───── Task input

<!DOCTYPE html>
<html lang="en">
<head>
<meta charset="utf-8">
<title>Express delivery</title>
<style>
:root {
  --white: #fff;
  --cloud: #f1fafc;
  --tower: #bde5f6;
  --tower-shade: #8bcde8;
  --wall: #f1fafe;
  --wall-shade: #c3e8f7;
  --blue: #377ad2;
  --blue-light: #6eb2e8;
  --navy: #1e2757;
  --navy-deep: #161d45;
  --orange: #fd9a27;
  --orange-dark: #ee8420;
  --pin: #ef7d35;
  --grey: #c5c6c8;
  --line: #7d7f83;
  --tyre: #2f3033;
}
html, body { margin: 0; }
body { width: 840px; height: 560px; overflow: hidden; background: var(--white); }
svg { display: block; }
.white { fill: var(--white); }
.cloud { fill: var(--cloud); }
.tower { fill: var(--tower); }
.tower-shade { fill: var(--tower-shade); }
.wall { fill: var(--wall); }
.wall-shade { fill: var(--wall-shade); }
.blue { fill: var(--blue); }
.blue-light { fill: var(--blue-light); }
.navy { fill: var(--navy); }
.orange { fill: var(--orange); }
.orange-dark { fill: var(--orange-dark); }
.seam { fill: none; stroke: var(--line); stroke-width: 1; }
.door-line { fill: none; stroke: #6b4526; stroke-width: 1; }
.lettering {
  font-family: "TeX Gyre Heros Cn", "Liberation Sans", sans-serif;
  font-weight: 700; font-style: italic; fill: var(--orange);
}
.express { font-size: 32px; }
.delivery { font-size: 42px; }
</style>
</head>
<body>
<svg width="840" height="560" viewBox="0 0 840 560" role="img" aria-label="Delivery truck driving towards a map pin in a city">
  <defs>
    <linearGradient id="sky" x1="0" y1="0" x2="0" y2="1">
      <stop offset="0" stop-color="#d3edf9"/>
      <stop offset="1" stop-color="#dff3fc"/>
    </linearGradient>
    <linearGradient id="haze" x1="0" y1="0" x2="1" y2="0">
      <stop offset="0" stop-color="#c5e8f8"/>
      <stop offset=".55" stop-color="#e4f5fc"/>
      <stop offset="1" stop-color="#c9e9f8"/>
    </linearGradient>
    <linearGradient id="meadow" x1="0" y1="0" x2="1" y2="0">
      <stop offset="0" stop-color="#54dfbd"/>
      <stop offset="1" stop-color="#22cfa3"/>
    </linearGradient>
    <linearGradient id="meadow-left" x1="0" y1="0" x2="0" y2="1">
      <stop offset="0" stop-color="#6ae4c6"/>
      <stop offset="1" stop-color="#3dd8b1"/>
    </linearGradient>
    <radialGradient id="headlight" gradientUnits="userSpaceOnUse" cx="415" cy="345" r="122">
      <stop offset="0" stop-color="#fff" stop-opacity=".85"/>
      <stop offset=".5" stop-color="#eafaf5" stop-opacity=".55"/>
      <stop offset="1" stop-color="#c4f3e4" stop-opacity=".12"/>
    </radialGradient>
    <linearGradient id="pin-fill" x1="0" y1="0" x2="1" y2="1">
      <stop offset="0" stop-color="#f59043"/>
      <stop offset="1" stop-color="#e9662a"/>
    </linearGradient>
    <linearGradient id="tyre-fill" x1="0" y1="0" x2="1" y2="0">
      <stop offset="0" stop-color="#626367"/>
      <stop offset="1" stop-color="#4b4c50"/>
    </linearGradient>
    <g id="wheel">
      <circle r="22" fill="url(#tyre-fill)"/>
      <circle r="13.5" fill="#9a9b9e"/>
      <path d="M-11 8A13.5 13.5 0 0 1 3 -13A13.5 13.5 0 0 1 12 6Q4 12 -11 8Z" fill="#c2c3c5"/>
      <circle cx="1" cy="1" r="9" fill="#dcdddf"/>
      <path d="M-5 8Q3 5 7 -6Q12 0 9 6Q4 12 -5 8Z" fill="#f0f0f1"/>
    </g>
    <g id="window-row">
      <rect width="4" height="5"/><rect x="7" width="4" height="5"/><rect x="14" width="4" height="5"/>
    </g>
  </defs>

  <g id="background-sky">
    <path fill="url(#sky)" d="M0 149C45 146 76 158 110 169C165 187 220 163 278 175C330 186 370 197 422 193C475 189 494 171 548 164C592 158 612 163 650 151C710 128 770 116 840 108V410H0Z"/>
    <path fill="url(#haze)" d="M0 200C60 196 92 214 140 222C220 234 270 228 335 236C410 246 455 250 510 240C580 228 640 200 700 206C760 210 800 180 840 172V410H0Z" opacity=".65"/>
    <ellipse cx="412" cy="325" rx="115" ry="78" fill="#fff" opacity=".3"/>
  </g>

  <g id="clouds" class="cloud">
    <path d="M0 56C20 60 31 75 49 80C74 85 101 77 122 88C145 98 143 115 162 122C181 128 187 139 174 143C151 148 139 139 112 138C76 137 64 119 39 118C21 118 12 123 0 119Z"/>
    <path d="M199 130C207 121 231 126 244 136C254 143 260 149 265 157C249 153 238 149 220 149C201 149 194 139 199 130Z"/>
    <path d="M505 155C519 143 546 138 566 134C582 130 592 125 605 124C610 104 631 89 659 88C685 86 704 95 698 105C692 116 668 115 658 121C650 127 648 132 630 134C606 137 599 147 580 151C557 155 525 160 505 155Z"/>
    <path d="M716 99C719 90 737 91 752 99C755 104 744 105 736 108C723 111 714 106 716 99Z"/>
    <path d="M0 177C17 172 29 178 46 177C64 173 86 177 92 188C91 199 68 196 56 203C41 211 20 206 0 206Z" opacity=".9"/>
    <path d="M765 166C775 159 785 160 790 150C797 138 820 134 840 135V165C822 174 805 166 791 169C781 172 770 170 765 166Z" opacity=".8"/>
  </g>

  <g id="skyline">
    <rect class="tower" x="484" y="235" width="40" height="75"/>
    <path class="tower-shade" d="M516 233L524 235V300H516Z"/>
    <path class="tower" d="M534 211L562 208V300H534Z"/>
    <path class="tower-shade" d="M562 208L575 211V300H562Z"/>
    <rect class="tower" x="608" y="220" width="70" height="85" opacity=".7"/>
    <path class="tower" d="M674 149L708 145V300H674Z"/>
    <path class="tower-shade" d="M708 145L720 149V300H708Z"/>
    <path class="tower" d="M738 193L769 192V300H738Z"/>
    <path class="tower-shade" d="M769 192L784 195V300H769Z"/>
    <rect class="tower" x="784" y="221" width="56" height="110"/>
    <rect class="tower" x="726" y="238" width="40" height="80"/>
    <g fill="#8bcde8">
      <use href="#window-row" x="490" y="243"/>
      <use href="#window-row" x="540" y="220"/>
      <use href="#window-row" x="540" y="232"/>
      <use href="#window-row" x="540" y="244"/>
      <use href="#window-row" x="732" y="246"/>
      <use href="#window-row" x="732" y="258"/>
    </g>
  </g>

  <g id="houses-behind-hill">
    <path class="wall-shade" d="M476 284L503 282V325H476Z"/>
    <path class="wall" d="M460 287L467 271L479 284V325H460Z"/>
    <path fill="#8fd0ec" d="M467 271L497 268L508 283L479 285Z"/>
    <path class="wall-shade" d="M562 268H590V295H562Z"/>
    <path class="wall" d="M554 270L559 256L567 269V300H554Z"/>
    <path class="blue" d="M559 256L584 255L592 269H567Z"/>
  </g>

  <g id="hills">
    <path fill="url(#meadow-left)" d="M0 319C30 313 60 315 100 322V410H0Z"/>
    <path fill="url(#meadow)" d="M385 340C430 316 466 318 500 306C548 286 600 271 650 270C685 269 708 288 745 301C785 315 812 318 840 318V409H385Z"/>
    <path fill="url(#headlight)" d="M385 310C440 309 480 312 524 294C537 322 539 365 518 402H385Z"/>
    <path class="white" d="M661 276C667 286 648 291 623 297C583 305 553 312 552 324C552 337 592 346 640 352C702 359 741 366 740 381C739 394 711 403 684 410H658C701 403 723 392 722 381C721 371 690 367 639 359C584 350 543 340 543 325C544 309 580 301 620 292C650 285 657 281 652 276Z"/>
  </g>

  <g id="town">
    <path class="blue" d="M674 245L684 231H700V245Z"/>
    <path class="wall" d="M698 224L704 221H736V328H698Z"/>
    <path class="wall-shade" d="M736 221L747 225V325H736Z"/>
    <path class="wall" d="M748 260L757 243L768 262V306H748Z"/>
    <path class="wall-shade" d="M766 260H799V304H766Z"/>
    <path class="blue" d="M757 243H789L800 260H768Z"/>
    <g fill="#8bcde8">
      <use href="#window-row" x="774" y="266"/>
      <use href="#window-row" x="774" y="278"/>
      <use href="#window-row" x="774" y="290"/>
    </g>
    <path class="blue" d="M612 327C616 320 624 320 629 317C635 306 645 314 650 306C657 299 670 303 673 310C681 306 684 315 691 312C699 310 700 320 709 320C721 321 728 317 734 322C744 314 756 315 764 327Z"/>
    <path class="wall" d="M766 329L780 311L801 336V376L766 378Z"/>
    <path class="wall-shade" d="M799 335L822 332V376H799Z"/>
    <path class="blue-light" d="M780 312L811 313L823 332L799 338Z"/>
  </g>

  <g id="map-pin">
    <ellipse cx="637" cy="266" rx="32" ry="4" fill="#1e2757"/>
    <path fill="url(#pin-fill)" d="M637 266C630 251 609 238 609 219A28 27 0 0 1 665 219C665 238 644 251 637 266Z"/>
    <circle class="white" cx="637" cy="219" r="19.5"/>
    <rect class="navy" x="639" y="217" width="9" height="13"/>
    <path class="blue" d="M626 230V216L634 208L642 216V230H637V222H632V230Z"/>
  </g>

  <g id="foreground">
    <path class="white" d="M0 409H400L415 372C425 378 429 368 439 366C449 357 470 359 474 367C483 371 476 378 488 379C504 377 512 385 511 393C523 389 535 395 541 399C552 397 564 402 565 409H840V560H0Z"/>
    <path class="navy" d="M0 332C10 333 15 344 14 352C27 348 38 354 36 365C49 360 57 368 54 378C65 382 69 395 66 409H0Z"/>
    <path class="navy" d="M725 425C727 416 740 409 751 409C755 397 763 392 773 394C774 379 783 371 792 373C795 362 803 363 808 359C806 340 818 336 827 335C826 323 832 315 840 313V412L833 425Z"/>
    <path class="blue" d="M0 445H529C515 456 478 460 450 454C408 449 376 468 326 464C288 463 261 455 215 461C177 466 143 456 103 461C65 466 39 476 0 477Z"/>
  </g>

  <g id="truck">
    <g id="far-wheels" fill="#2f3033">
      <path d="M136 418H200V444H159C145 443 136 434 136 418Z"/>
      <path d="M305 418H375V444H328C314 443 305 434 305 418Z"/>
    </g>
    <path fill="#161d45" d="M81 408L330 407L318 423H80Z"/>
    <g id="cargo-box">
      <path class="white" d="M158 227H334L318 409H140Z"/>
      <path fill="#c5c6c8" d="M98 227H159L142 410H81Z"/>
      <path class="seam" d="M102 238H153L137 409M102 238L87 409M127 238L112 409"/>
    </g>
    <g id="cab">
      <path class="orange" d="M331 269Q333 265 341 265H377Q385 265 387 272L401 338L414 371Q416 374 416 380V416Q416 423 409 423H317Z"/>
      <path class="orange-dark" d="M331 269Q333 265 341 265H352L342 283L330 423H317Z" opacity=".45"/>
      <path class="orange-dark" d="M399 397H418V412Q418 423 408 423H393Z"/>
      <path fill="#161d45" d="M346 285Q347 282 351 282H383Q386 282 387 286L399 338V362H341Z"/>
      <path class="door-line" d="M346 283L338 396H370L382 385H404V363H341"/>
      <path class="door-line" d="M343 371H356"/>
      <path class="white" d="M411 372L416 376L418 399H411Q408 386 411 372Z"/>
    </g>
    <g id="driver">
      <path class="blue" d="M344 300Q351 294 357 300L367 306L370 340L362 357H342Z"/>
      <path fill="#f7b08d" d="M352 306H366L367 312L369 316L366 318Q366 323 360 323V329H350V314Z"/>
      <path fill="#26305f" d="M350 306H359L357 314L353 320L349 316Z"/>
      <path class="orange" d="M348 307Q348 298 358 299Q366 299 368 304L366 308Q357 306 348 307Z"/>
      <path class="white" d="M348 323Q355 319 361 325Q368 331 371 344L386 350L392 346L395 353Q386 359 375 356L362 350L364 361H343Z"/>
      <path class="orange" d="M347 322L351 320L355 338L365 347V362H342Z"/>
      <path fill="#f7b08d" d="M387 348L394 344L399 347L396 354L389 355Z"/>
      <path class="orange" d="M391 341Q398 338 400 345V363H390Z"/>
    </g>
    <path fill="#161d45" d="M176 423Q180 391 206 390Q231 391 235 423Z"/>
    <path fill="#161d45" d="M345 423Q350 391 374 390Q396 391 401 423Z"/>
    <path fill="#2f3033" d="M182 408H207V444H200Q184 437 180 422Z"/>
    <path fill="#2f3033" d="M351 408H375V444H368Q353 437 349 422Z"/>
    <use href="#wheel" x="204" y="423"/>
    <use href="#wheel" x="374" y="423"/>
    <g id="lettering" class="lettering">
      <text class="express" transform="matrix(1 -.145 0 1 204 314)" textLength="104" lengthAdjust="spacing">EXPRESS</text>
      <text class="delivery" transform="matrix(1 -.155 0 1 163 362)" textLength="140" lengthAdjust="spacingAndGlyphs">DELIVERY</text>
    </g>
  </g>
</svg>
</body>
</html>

──────────

An answer is complete only when it holds every line above containing the string "height".

body { width: 840px; height: 560px; overflow: hidden; background: var(--white); }
<svg width="840" height="560" viewBox="0 0 840 560" role="img" aria-label="Delivery truck driving towards a map pin in a city">
      <rect width="4" height="5"/><rect x="7" width="4" height="5"/><rect x="14" width="4" height="5"/>
    <rect class="tower" x="484" y="235" width="40" height="75"/>
    <rect class="tower" x="608" y="220" width="70" height="85" opacity=".7"/>
    <rect class="tower" x="784" y="221" width="56" height="110"/>
    <rect class="tower" x="726" y="238" width="40" height="80"/>
    <rect class="navy" x="639" y="217" width="9" height="13"/>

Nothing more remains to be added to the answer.